Required action:
Using "label" as the search string, find the matching lines below and copy them.

Data to use:
=== Section Start ===
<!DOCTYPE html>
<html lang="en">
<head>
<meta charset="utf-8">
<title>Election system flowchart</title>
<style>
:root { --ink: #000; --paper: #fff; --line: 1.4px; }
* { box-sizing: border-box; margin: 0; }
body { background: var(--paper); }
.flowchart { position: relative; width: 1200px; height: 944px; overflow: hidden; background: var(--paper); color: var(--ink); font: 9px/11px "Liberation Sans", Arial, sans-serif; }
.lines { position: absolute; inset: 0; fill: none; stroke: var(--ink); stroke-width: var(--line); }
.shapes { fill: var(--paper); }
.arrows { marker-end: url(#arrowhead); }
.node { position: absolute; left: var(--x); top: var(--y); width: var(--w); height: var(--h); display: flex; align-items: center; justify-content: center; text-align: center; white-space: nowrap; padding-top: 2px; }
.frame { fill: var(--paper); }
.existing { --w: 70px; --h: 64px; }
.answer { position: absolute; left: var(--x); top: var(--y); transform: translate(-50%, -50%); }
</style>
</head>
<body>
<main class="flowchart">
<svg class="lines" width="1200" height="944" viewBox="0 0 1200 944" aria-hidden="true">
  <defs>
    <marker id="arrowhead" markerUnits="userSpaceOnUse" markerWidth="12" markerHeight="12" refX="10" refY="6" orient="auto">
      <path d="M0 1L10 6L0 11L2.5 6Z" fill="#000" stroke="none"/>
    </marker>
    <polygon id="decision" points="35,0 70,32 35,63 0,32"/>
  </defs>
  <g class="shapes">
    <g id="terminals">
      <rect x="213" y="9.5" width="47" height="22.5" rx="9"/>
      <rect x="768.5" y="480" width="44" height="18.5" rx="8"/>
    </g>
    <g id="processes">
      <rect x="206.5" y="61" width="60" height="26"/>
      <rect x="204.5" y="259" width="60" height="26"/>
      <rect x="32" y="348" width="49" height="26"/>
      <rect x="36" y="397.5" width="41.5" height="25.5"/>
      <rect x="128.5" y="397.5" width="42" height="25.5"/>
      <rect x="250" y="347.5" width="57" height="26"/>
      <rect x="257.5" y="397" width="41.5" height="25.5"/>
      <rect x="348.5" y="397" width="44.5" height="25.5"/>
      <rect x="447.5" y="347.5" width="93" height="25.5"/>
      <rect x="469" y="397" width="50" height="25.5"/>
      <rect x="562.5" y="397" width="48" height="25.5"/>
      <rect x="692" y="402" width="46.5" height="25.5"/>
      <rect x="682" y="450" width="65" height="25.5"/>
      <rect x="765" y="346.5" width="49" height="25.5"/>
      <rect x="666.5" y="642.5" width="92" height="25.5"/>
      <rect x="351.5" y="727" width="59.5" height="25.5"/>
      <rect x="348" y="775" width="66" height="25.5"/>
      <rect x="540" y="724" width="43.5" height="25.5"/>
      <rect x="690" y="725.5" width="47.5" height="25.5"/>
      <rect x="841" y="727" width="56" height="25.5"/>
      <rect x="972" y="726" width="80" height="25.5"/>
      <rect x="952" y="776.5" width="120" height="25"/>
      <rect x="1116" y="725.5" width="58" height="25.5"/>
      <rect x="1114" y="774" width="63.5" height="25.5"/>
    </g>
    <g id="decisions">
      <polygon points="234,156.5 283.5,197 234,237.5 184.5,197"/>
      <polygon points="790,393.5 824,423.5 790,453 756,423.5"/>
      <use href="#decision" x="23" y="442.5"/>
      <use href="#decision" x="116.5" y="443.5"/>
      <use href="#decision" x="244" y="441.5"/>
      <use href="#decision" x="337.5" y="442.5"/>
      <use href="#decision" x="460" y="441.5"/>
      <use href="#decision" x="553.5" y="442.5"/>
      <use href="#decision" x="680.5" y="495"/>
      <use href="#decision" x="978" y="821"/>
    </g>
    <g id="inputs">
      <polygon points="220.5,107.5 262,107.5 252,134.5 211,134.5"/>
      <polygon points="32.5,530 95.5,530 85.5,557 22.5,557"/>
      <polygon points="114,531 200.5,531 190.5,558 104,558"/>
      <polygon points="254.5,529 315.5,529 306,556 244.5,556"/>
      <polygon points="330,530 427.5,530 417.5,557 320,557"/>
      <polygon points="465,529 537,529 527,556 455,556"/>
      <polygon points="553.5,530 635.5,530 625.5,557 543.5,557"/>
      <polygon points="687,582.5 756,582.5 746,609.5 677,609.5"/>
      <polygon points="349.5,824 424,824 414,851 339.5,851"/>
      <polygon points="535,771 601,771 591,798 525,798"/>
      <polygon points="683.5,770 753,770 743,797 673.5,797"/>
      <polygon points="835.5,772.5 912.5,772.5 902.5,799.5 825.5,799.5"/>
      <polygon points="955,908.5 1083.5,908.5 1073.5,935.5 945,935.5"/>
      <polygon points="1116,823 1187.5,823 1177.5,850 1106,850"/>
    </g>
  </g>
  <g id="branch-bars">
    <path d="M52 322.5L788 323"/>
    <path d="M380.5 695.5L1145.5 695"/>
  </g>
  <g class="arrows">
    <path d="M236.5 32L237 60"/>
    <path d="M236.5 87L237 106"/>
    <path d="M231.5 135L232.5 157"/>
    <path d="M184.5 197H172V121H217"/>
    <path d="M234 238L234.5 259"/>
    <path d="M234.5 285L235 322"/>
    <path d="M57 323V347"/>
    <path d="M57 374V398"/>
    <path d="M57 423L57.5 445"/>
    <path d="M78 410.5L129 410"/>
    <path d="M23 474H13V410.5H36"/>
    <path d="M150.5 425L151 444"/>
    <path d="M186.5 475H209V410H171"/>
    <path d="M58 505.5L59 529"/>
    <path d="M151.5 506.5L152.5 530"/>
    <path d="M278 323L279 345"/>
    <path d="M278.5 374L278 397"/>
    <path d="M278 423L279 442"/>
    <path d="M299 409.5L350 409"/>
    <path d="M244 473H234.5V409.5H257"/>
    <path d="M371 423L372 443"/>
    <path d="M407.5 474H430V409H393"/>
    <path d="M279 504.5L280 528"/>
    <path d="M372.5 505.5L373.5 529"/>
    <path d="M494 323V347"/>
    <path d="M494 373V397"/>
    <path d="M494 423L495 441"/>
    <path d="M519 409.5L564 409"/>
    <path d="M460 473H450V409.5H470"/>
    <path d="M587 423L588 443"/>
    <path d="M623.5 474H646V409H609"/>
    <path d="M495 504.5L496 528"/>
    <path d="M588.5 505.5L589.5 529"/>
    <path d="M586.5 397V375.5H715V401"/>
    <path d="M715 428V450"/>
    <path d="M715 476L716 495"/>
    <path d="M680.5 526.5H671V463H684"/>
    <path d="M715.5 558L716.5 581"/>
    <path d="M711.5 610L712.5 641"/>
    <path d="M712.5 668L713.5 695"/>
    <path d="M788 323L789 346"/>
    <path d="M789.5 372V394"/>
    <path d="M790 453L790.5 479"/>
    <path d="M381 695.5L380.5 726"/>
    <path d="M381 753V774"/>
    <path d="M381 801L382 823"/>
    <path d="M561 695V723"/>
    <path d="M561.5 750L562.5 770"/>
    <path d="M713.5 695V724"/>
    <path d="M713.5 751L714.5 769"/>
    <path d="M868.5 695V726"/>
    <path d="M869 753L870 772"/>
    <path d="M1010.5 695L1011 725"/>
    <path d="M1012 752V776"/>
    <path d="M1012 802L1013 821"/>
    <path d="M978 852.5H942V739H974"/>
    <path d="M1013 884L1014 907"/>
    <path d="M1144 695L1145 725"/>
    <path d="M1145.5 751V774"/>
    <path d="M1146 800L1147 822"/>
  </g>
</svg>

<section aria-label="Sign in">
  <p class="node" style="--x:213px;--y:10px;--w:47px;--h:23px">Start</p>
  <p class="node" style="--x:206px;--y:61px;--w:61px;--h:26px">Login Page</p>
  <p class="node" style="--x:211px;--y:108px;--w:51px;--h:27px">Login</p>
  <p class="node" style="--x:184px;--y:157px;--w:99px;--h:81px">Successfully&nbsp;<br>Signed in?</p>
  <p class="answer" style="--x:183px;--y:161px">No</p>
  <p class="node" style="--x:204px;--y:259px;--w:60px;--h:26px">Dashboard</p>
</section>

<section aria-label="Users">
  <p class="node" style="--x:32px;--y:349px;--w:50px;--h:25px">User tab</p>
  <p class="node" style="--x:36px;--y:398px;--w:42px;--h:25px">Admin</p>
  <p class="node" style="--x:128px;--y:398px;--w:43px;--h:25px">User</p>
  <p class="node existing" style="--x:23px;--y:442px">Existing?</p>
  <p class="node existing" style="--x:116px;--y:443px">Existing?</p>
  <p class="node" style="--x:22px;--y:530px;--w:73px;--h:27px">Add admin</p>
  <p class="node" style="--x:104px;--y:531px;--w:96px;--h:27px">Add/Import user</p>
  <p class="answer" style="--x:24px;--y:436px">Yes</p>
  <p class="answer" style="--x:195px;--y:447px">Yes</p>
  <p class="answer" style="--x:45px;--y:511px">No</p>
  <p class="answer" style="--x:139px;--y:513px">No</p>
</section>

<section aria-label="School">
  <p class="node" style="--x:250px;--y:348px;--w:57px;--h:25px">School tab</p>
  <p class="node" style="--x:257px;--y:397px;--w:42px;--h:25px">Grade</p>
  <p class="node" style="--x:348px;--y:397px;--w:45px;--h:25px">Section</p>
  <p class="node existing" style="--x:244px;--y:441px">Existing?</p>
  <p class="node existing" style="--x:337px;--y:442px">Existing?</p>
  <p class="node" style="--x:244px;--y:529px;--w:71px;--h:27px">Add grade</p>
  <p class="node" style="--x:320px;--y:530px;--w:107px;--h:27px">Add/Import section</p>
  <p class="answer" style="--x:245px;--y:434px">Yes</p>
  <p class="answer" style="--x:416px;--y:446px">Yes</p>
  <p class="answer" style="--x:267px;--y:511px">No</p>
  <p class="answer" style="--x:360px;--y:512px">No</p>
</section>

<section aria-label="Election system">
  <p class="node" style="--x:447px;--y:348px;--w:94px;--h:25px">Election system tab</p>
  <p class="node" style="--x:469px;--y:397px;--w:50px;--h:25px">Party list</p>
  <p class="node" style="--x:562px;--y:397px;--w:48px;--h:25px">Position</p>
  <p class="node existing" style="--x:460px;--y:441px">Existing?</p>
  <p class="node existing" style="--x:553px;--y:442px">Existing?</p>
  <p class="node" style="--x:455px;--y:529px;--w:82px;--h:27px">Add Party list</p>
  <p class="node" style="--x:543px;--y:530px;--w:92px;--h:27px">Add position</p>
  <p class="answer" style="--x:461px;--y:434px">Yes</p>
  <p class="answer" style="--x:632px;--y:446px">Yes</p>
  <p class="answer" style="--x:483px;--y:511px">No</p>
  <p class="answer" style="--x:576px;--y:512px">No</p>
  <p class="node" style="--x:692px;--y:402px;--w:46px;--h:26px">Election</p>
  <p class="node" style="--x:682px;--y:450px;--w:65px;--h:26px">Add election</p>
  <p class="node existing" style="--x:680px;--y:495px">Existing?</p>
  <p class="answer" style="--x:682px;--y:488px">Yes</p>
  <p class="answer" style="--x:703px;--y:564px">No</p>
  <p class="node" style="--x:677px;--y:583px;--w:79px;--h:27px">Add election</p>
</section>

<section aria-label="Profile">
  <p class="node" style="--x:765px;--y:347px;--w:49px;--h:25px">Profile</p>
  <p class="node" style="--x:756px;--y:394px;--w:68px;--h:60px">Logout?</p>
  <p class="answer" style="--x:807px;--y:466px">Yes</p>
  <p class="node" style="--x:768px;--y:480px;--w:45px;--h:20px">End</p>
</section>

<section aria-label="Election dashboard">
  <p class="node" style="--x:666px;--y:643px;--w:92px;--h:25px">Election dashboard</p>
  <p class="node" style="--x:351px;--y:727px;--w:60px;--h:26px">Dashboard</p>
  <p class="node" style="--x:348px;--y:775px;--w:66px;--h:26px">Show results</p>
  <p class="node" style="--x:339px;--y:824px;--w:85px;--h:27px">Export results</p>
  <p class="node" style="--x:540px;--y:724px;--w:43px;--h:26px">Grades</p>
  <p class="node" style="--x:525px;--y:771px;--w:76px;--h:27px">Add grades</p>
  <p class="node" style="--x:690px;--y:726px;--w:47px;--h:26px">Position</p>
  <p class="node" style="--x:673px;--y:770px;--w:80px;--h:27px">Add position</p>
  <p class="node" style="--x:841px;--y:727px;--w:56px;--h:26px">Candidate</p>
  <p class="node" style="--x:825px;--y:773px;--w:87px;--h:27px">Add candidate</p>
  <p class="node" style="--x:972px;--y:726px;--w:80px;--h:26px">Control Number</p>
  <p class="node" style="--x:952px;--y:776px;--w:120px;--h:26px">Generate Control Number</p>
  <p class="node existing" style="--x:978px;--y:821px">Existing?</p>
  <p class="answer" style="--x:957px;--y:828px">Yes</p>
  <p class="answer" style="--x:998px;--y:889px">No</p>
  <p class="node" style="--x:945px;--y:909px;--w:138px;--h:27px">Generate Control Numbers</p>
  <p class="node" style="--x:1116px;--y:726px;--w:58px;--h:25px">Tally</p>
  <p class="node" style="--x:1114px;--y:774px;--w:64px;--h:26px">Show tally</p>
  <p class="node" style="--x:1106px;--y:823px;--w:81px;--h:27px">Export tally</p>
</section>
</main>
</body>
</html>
=== Section End ===
Answer below:
<section aria-label="Sign in">
<section aria-label="Users">
<section aria-label="School">
<section aria-label="Election system">
<section aria-label="Profile">
<section aria-label="Election dashboard">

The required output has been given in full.